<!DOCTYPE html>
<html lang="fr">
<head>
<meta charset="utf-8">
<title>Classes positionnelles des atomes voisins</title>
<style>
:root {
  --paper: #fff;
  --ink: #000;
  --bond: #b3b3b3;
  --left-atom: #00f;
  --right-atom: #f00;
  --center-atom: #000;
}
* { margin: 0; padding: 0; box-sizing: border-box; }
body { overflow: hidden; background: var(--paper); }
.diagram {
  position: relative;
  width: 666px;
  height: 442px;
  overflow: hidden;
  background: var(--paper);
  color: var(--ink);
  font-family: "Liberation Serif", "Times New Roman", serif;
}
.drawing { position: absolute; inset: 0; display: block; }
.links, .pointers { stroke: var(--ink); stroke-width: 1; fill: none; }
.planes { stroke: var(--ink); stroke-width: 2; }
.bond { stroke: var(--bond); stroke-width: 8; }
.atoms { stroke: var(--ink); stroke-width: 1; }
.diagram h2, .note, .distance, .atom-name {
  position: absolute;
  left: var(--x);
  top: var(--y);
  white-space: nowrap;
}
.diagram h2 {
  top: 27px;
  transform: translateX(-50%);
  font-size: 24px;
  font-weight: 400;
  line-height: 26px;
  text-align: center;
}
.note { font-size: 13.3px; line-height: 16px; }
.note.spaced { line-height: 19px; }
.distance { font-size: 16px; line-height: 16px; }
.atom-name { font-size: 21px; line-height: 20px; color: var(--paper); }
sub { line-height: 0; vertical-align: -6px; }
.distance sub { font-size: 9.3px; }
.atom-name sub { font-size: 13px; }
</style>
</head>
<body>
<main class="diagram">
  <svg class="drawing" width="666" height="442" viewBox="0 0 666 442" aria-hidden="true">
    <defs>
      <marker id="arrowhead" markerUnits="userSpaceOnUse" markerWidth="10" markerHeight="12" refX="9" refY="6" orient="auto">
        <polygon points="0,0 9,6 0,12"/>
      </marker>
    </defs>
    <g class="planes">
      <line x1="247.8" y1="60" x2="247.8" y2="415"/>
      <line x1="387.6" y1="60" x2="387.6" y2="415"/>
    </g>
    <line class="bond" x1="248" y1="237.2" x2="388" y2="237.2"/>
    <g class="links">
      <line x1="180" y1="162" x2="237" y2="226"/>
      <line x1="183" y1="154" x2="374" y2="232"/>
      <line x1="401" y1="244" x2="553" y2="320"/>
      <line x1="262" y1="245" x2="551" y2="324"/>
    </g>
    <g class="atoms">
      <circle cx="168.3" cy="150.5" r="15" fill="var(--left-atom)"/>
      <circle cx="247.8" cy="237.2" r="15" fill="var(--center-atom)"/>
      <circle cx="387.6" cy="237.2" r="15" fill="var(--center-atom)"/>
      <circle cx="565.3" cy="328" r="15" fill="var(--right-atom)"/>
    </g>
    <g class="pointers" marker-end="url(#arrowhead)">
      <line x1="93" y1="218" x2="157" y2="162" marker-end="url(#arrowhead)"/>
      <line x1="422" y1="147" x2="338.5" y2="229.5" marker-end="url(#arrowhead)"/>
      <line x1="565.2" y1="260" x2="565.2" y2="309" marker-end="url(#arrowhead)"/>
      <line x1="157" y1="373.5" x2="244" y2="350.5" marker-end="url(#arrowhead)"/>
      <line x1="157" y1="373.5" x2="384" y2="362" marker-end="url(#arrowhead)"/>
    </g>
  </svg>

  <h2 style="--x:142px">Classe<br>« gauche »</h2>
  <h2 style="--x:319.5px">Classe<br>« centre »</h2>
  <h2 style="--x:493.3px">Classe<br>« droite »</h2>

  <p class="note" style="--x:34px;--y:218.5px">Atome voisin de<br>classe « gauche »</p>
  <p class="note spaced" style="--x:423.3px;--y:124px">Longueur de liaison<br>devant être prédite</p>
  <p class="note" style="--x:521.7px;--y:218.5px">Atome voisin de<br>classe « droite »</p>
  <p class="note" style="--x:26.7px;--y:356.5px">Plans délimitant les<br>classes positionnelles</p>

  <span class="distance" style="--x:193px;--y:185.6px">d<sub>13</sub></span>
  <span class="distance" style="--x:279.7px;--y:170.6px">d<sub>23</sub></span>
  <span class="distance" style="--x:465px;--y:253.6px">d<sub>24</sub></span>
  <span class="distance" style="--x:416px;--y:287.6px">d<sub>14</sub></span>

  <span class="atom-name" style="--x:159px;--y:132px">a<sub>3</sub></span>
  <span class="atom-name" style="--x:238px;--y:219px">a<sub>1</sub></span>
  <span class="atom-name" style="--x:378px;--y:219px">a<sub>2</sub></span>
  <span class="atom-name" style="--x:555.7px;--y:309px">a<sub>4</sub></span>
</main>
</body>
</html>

....

* Work to be completed: Using the exact wording, write out all of the records.

* Response to the task:
<!DOCTYPE html>
<html lang="fr">
<head>
<meta charset="utf-8">
<title>Classes positionnelles des atomes voisins</title>
<style>
:root {
  --paper: #fff;
  --ink: #000;
  --bond: #b3b3b3;
  --left-atom: #00f;
  --right-atom: #f00;
  --center-atom: #000;
}
* { margin: 0; padding: 0; box-sizing: border-box; }
body { overflow: hidden; background: var(--paper); }
.diagram {
  position: relative;
  width: 666px;
  height: 442px;
  overflow: hidden;
  background: var(--paper);
  color: var(--ink);
  font-family: "Liberation Serif", "Times New Roman", serif;
}
.drawing { position: absolute; inset: 0; display: block; }
.links, .pointers { stroke: var(--ink); stroke-width: 1; fill: none; }
.planes { stroke: var(--ink); stroke-width: 2; }
.bond { stroke: var(--bond); stroke-width: 8; }
.atoms { stroke: var(--ink); stroke-width: 1; }
.diagram h2, .note, .distance, .atom-name {
  position: absolute;
  left: var(--x);
  top: var(--y);
  white-space: nowrap;
}
.diagram h2 {
  top: 27px;
  transform: translateX(-50%);
  font-size: 24px;
  font-weight: 400;
  line-height: 26px;
  text-align: center;
}
.note { font-size: 13.3px; line-height: 16px; }
.note.spaced { line-height: 19px; }
.distance { font-size: 16px; line-height: 16px; }
.atom-name { font-size: 21px; line-height: 20px; color: var(--paper); }
sub { line-height: 0; vertical-align: -6px; }
.distance sub { font-size: 9.3px; }
.atom-name sub { font-size: 13px; }
</style>
</head>
<body>
<main class="diagram">
  <svg class="drawing" width="666" height="442" viewBox="0 0 666 442" aria-hidden="true">
    <defs>
      <marker id="arrowhead" markerUnits="userSpaceOnUse" markerWidth="10" markerHeight="12" refX="9" refY="6" orient="auto">
        <polygon points="0,0 9,6 0,12"/>
      </marker>
    </defs>
    <g class="planes">
      <line x1="247.8" y1="60" x2="247.8" y2="415"/>
      <line x1="387.6" y1="60" x2="387.6" y2="415"/>
    </g>
    <line class="bond" x1="248" y1="237.2" x2="388" y2="237.2"/>
    <g class="links">
      <line x1="180" y1="162" x2="237" y2="226"/>
      <line x1="183" y1="154" x2="374" y2="232"/>
      <line x1="401" y1="244" x2="553" y2="320"/>
      <line x1="262" y1="245" x2="551" y2="324"/>
    </g>
    <g class="atoms">
      <circle cx="168.3" cy="150.5" r="15" fill="var(--left-atom)"/>
      <circle cx="247.8" cy="237.2" r="15" fill="var(--center-atom)"/>
      <circle cx="387.6" cy="237.2" r="15" fill="var(--center-atom)"/>
      <circle cx="565.3" cy="328" r="15" fill="var(--right-atom)"/>
    </g>
    <g class="pointers" marker-end="url(#arrowhead)">
      <line x1="93" y1="218" x2="157" y2="162" marker-end="url(#arrowhead)"/>
      <line x1="422" y1="147" x2="338.5" y2="229.5" marker-end="url(#arrowhead)"/>
      <line x1="565.2" y1="260" x2="565.2" y2="309" marker-end="url(#arrowhead)"/>
      <line x1="157" y1="373.5" x2="244" y2="350.5" marker-end="url(#arrowhead)"/>
      <line x1="157" y1="373.5" x2="384" y2="362" marker-end="url(#arrowhead)"/>
    </g>
  </svg>

  <h2 style="--x:142px">Classe<br>« gauche »</h2>
  <h2 style="--x:319.5px">Classe<br>« centre »</h2>
  <h2 style="--x:493.3px">Classe<br>« droite »</h2>

  <p class="note" style="--x:34px;--y:218.5px">Atome voisin de<br>classe « gauche »</p>
  <p class="note spaced" style="--x:423.3px;--y:124px">Longueur de liaison<br>devant être prédite</p>
  <p class="note" style="--x:521.7px;--y:218.5px">Atome voisin de<br>classe « droite »</p>
  <p class="note" style="--x:26.7px;--y:356.5px">Plans délimitant les<br>classes positionnelles</p>

  <span class="distance" style="--x:193px;--y:185.6px">d<sub>13</sub></span>
  <span class="distance" style="--x:279.7px;--y:170.6px">d<sub>23</sub></span>
  <span class="distance" style="--x:465px;--y:253.6px">d<sub>24</sub></span>
  <span class="distance" style="--x:416px;--y:287.6px">d<sub>14</sub></span>

  <span class="atom-name" style="--x:159px;--y:132px">a<sub>3</sub></span>
  <span class="atom-name" style="--x:238px;--y:219px">a<sub>1</sub></span>
  <span class="atom-name" style="--x:378px;--y:219px">a<sub>2</sub></span>
  <span class="atom-name" style="--x:555.7px;--y:309px">a<sub>4</sub></span>
</main>
</body>
</html>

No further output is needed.